Like many London suburbs, Ilford expanded rapidly with the rise of the Railway. By 1909 it was a large community, certainly large enough to support a Theatre. The Ilford Hippodrome opened on November 8th, 1909. The building was designed by Frank Matcham and cost £35,000 to build. It had 2,500 seats and a further 500 standing places.

The Hippodrome survived for 35 years – during some of which it was forced to show films as interest in live Variety waned – and finally met its end during a performance of the pantomime on January 12th 1945. It was destroyed in the blast from a V2 rocket. One person was killed and over a hundred were injured. (A further fifteen people were killed in the housing immediately behind the theatre.


The town was left without a theatre for nine years, during which Ilford Town Hall served as a stopgap. A “permanent” home was created in 1954 when a building close to the High Road was converted into The Little Theatre. This small venue, used exclusively by amateurs, was demolished in 1968 to make way for a supermarket.


There were plans to build a brand new theatre alongside the Town Hall, but it was clear these would take several years to reach fruition. Accordingly, the local Council took a seven year lease on a disused Church and created a temporary theatre in Cranbrook Road called The Cranbrook Theatre. Again, this was used exclusively by amateurs.

The new Theatre was ready within six years, and was to be called the Kenneth More Theatre. The KMT would be used for amateur and professional shows, and the town’s leading amateur company felt the “professionalism” of the new venue would seriously damage the spirit of amateur theatre. The Renegades Theatre Company decided not to move into the KMT and negotiated their own lease on the Cranbrook Theatre. They renamed it the Ilford Playhouse, and for the next ten years kept it running in opposition to the KMT. They finally lost the venue to redevelopment in June, 1984.


Ilford’s civic theatre, the Kenneth More, opened on the very last day of 1974 with a preview of “The Beggar’s Opera”. There were further previews on January 1st and 2nd, and the official opening was on January 3rd, 1975.

The theatre seated 365 and was fully equipped with a fly-tower and all the latest “state of the art” equipment. It also contained a 50 seat Studio Theatre for experimental work. The building cost £500,000.

In the years since then the KMT has been very successful. It has balanced its commitment to amateur theatre by providing 26 weeks each year for local amateur companies.
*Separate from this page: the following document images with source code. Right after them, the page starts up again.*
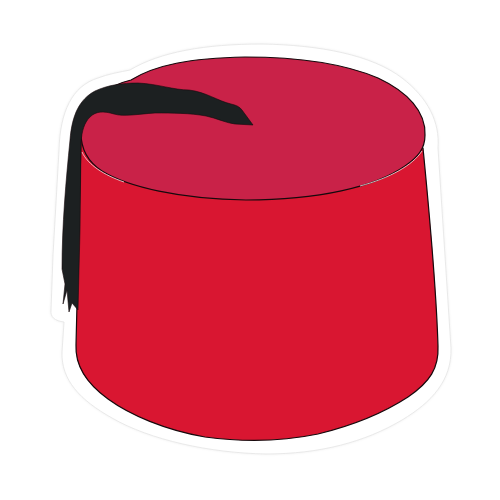
<!DOCTYPE html>
<html lang="en">
<head>
<meta charset="utf-8">
<title>Fez sticker</title>
<style>
:root {
  --paper: #ffffff;
  --edge: #e9e9e9;
  --felt: #d91631;
  --crown: #c92248;
  --tassel: #1c2021;
  --ink: #16090c;
}
html, body { margin: 0; background: var(--paper); overflow: hidden; }
.sticker { display: block; width: 500px; height: 500px; }
.backing { fill: var(--paper); stroke: var(--edge); stroke-width: 1; filter: drop-shadow(0 0 1px #0001); }
.body { fill: var(--felt); }
.crown { fill: var(--crown); }
.body, .crown { stroke: var(--ink); stroke-width: 1.2; stroke-linejoin: round; }
.tassel { fill: var(--tassel); stroke: var(--ink); stroke-width: 0.6; }
.glint { fill: none; stroke: #f6dfe3; stroke-width: 0.8; }
</style>
</head>
<body>
<svg class="sticker" viewBox="0 0 500 500" role="img" aria-label="Red fez with a black tassel">
  <path class="backing" d="M130 70C160 52 205 44 262 44C320 45 372 55 402 78C428 98 440 122 438 148L451 348C452 380 432 402 402 420C365 442 320 454 266 454C210 453 150 440 112 418C80 400 61 380 62 352L64 322C55 321 50 317 51 310L53 255L59 150C60 112 72 86 98 78C108 74 120 72 130 70Z"/>
  <path class="body" d="M81 140L76 345C75 366 86 383 108 399C130 415 165 430 205 437Q265 445 318 434C355 425 385 412 408 397C430 382 439 368 438 346C436 280 429 210 423 148Z"/>
  <path class="crown" d="M81 133C81 104 105 86 131 80C155 65 190 58 245 57C300 57 345 64 378 78C408 92 426 112 425 135C425 149 418 157 405 166C375 187 318 200 246 200C180 199 128 187 102 171C88 162 81 150 81 133Z"/>
  <path class="glint" d="M82 152C88 165 104 175 124 182M360 186C390 178 413 165 422 151"/>
  <path class="tassel" d="M95 91C108 85 122 83 138 83C158 84 174 90 189 90C206 92 218 101 231 104C236 105 240 107 242 110L253 125L235 124C226 123 216 118 206 116C190 113 172 113 155 113C138 114 124 117 114 114C104 111 96 111 90 117C84 123 82 131 81 142L80 230L78 310L72 303L69 312L67 290L63 304L65 284L62 269C62 225 66 180 70 140C72 114 80 99 95 91Z"/>
</svg>
</body>
</html>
The remaining half of the programme has consisted of a mixture of visiting professional shows and professional in house productions.

Several in house productions have then gone on to undertake national tours, beginning with a 26 week tour of “Hair” in 1978. Its major touring success was the KMT production of “The Rocky Horror Show” which toured the UK non-stop between 1983 and 1989, and in 1990 undertook a European tour.

The KMT also created a company of young opera singers, and a company specialising in contemporary musicals, earning a considerable reputation for its operas and its productions of works by Stephen Sondheim.